* **Exercise details**
Please copy every record below exactly, leaving out the pictures.

* **Data for review**
────────
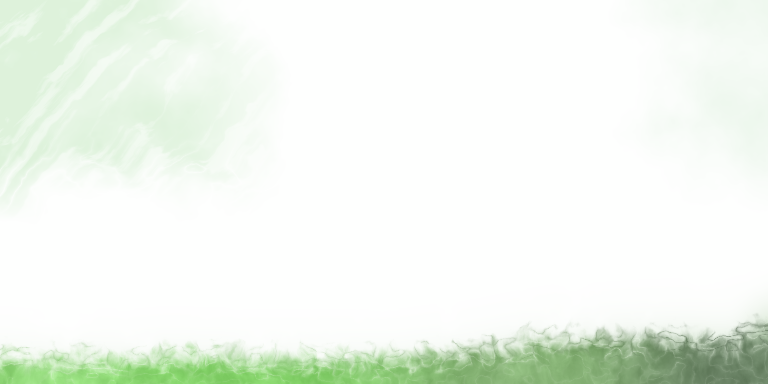
A WebGL 1 fragment shader for this background:

```glsl
precision highp float;
// Pale watercolour backdrop: faint green washes in both upper corners and a
// ragged strip of grass along the bottom, bright at left and greyer at right.
// Masks are smooth ramps torn by value noise; ridged noise adds brush marks.
uniform vec2 u_resolution;

float hash(vec2 p) {
  vec3 q = fract(vec3(p.xyx) * 0.1031);
  q += dot(q, q.yzx + 33.33);
  return fract((q.x + q.y) * q.z);
}

float noise(vec2 p) {
  vec2 i = floor(p), f = fract(p);
  f = f * f * (3.0 - 2.0 * f);
  return mix(mix(hash(i), hash(i + vec2(1, 0)), f.x),
             mix(hash(i + vec2(0, 1)), hash(i + vec2(1, 1)), f.x), f.y);
}

float fbm(vec2 p) {
  float sum = 0.0, amp = 0.5;
  for (int i = 0; i < 5; i++) {
    sum += amp * noise(p);
    p = mat2(1.6, 1.2, -1.2, 1.6) * p + 7.3;
    amp *= 0.5;
  }
  return sum;
}

// Thin curved strokes along the mid level of the noise
float strokes(vec2 p) {
  return pow(1.0 - abs(2.0 * noise(p) - 1.0), 5.0);
}

// Ramp falling from 1 at a to 0 at b
float fall(float a, float b, float x) {
  return 1.0 - smoothstep(a, b, x);
}

void main() {
  vec2 uv = gl_FragCoord.xy / u_resolution;
  vec2 p = uv * vec2(2.0, 1.0);
  vec3 color = vec3(0.997, 0.999, 0.997);

  // Corner washes, streaked along the rising diagonal
  float cloud = fbm(p * 6.0) - 0.5;
  vec2 diagonal = vec2(p.x + p.y, p.y - p.x) * 0.707;
  float streak = fbm(diagonal * vec2(7.0, 32.0) + cloud * 3.0);
  float edge = 0.30 + 0.06 * fall(0.75, 1.0, uv.y);
  float left = fall(edge - 0.10, edge + 0.04, uv.x + cloud * 0.16)
             * smoothstep(0.43, 0.62, uv.y + cloud * 0.16);
  left *= 0.65 + 0.45 * fall(0.0, 0.3, uv.x) + cloud * 1.1;
  left *= 1.0 - 0.5 * smoothstep(0.48, 0.7, streak);
  float lowRim = smoothstep(0.42, 0.48, uv.y) * fall(0.52, 0.68, uv.y);
  left *= 1.0 - 0.7 * lowRim * strokes(diagonal * vec2(12.0, 28.0) + cloud * 4.0);
  color = mix(color, vec3(0.87, 0.95, 0.86), clamp(left, 0.0, 1.0));

  float right = smoothstep(0.80, 0.95, uv.x + cloud * 0.12)
              * smoothstep(0.45, 0.75, uv.y + cloud * 0.2);
  color = mix(color, vec3(0.92, 0.965, 0.92), right * clamp(0.75 + cloud, 0.0, 1.0));

  // Grass height, with clumps and a lift towards the right
  float clump = noise(vec2(p.x * 9.0, 2.5)) - 0.5;
  float height = 0.074 + 0.045 * smoothstep(0.5, 0.75, uv.x)
               + 0.03 * smoothstep(0.94, 1.0, uv.x) + 0.026 * clump;
  vec2 warp = vec2(fbm(p * 18.0), fbm(p * 18.0 + 40.0)) - 0.5;
  vec2 leaf = p + warp * 0.05;
  float tuft = fbm(leaf * vec2(42.0, 30.0)) - 0.5;

  // Haze above the blades
  float haze = exp(-max(uv.y - height + 0.02, 0.0) * 26.0)
             * (0.18 + 0.24 * smoothstep(0.5, 1.0, uv.x));
  haze *= clamp(0.9 + 2.0 * cloud + 1.5 * warp.x, 0.0, 1.0);
  haze += 0.3 * smoothstep(0.95, 1.02, uv.x) * fall(0.12, 0.29, uv.y + cloud * 0.1);
  color = mix(color, vec3(0.66, 0.79, 0.62), haze);

  // Grass body
  vec3 grass = mix(vec3(0.57, 0.86, 0.47), vec3(0.50, 0.82, 0.39), smoothstep(0.05, 0.25, uv.x));
  grass = mix(grass, vec3(0.51, 0.69, 0.44), smoothstep(0.38, 0.65, uv.x));
  grass = mix(grass, vec3(0.40, 0.50, 0.38), smoothstep(0.72, 0.95, uv.x));
  grass += tuft * 0.16 + cloud * 0.12;
  float depth = uv.y - height + tuft * 0.07;
  float cover = fall(-0.055, 0.02, depth);
  color = mix(color, grass, cover * 0.96);

  // Light gashes and dark blades, strongest at the torn rim
  float rim = smoothstep(-0.075, -0.025, depth) * fall(0.0, 0.035, depth);
  float light = strokes(leaf * vec2(38.0, 58.0));
  float dark = strokes(leaf * vec2(30.0, 64.0) + 19.0);
  color = mix(color, vec3(0.93, 0.97, 0.91), light * (0.12 * cover + 0.38 * rim));
  color = mix(color, grass * 0.8, dark * rim * (0.25 + 0.3 * smoothstep(0.4, 0.9, uv.x)));

  gl_FragColor = vec4(clamp(color, 0.0, 1.0), 1.0);
}
```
────────
* **Solution to this exercise**
A WebGL 1 fragment shader for this background:

```glsl
precision highp float;
// Pale watercolour backdrop: faint green washes in both upper corners and a
// ragged strip of grass along the bottom, bright at left and greyer at right.
// Masks are smooth ramps torn by value noise; ridged noise adds brush marks.
uniform vec2 u_resolution;

float hash(vec2 p) {
  vec3 q = fract(vec3(p.xyx) * 0.1031);
  q += dot(q, q.yzx + 33.33);
  return fract((q.x + q.y) * q.z);
}

float noise(vec2 p) {
  vec2 i = floor(p), f = fract(p);
  f = f * f * (3.0 - 2.0 * f);
  return mix(mix(hash(i), hash(i + vec2(1, 0)), f.x),
             mix(hash(i + vec2(0, 1)), hash(i + vec2(1, 1)), f.x), f.y);
}

float fbm(vec2 p) {
  float sum = 0.0, amp = 0.5;
  for (int i = 0; i < 5; i++) {
    sum += amp * noise(p);
    p = mat2(1.6, 1.2, -1.2, 1.6) * p + 7.3;
    amp *= 0.5;
  }
  return sum;
}

// Thin curved strokes along the mid level of the noise
float strokes(vec2 p) {
  return pow(1.0 - abs(2.0 * noise(p) - 1.0), 5.0);
}

// Ramp falling from 1 at a to 0 at b
float fall(float a, float b, float x) {
  return 1.0 - smoothstep(a, b, x);
}

void main() {
  vec2 uv = gl_FragCoord.xy / u_resolution;
  vec2 p = uv * vec2(2.0, 1.0);
  vec3 color = vec3(0.997, 0.999, 0.997);

  // Corner washes, streaked along the rising diagonal
  float cloud = fbm(p * 6.0) - 0.5;
  vec2 diagonal = vec2(p.x + p.y, p.y - p.x) * 0.707;
  float streak = fbm(diagonal * vec2(7.0, 32.0) + cloud * 3.0);
  float edge = 0.30 + 0.06 * fall(0.75, 1.0, uv.y);
  float left = fall(edge - 0.10, edge + 0.04, uv.x + cloud * 0.16)
             * smoothstep(0.43, 0.62, uv.y + cloud * 0.16);
  left *= 0.65 + 0.45 * fall(0.0, 0.3, uv.x) + cloud * 1.1;
  left *= 1.0 - 0.5 * smoothstep(0.48, 0.7, streak);
  float lowRim = smoothstep(0.42, 0.48, uv.y) * fall(0.52, 0.68, uv.y);
  left *= 1.0 - 0.7 * lowRim * strokes(diagonal * vec2(12.0, 28.0) + cloud * 4.0);
  color = mix(color, vec3(0.87, 0.95, 0.86), clamp(left, 0.0, 1.0));

  float right = smoothstep(0.80, 0.95, uv.x + cloud * 0.12)
              * smoothstep(0.45, 0.75, uv.y + cloud * 0.2);
  color = mix(color, vec3(0.92, 0.965, 0.92), right * clamp(0.75 + cloud, 0.0, 1.0));

  // Grass height, with clumps and a lift towards the right
  float clump = noise(vec2(p.x * 9.0, 2.5)) - 0.5;
  float height = 0.074 + 0.045 * smoothstep(0.5, 0.75, uv.x)
               + 0.03 * smoothstep(0.94, 1.0, uv.x) + 0.026 * clump;
  vec2 warp = vec2(fbm(p * 18.0), fbm(p * 18.0 + 40.0)) - 0.5;
  vec2 leaf = p + warp * 0.05;
  float tuft = fbm(leaf * vec2(42.0, 30.0)) - 0.5;

  // Haze above the blades
  float haze = exp(-max(uv.y - height + 0.02, 0.0) * 26.0)
             * (0.18 + 0.24 * smoothstep(0.5, 1.0, uv.x));
  haze *= clamp(0.9 + 2.0 * cloud + 1.5 * warp.x, 0.0, 1.0);
  haze += 0.3 * smoothstep(0.95, 1.02, uv.x) * fall(0.12, 0.29, uv.y + cloud * 0.1);
  color = mix(color, vec3(0.66, 0.79, 0.62), haze);

  // Grass body
  vec3 grass = mix(vec3(0.57, 0.86, 0.47), vec3(0.50, 0.82, 0.39), smoothstep(0.05, 0.25, uv.x));
  grass = mix(grass, vec3(0.51, 0.69, 0.44), smoothstep(0.38, 0.65, uv.x));
  grass = mix(grass, vec3(0.40, 0.50, 0.38), smoothstep(0.72, 0.95, uv.x));
  grass += tuft * 0.16 + cloud * 0.12;
  float depth = uv.y - height + tuft * 0.07;
  float cover = fall(-0.055, 0.02, depth);
  color = mix(color, grass, cover * 0.96);

  // Light gashes and dark blades, strongest at the torn rim
  float rim = smoothstep(-0.075, -0.025, depth) * fall(0.0, 0.035, depth);
  float light = strokes(leaf * vec2(38.0, 58.0));
  float dark = strokes(leaf * vec2(30.0, 64.0) + 19.0);
  color = mix(color, vec3(0.93, 0.97, 0.91), light * (0.12 * cover + 0.38 * rim));
  color = mix(color, grass * 0.8, dark * rim * (0.25 + 0.3 * smoothstep(0.4, 0.9, uv.x)));

  gl_FragColor = vec4(clamp(color, 0.0, 1.0), 1.0);
}
```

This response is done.